Aim of the task: State how many lines of the entries hold the string "diagonalCell". Reply with the number alone.

(Recorded data)
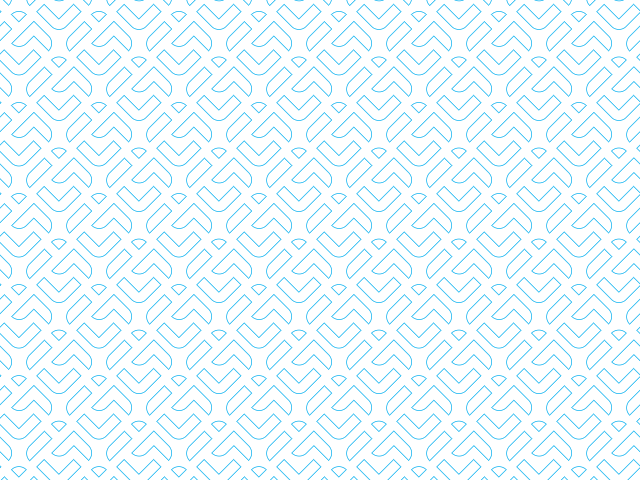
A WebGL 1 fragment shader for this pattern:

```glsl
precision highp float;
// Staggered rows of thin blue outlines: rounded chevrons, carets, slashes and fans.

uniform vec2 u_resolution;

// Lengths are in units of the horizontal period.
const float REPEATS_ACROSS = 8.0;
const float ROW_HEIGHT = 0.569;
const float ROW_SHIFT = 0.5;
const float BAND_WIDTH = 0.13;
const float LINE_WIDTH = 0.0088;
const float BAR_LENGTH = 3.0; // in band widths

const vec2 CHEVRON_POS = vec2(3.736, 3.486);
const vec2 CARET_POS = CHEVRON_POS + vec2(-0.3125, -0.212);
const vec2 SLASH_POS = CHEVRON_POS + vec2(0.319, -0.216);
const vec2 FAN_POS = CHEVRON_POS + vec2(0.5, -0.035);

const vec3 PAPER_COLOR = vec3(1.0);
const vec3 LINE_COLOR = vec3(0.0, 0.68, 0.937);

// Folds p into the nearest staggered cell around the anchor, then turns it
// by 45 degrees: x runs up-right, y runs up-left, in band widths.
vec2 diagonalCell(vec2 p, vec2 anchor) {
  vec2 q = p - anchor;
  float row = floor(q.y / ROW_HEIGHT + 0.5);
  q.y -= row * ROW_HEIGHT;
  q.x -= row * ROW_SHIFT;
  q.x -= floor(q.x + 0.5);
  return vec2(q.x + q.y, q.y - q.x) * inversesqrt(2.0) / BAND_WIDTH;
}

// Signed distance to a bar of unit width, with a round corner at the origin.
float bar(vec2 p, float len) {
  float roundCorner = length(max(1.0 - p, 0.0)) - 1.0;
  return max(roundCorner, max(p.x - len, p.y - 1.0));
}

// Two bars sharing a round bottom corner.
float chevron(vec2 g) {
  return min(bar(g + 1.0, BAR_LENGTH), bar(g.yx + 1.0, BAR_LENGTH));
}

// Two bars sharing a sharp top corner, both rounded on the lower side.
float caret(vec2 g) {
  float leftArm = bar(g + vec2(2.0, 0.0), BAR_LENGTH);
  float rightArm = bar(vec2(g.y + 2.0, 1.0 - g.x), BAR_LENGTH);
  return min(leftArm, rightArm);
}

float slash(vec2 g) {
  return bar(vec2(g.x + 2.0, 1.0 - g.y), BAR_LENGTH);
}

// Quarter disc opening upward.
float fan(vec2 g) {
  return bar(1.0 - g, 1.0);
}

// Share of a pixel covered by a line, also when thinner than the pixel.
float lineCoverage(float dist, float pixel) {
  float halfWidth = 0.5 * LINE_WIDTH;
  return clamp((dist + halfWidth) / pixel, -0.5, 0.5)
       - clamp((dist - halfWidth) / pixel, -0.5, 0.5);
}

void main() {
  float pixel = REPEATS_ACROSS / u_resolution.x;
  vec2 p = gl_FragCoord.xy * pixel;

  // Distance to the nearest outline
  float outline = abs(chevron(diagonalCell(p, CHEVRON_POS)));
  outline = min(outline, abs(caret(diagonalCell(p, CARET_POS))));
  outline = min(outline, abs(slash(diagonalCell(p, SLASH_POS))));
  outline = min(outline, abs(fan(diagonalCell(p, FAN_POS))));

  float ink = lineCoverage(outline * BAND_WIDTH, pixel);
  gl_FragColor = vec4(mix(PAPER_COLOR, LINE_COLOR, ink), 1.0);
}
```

Problem solution: 5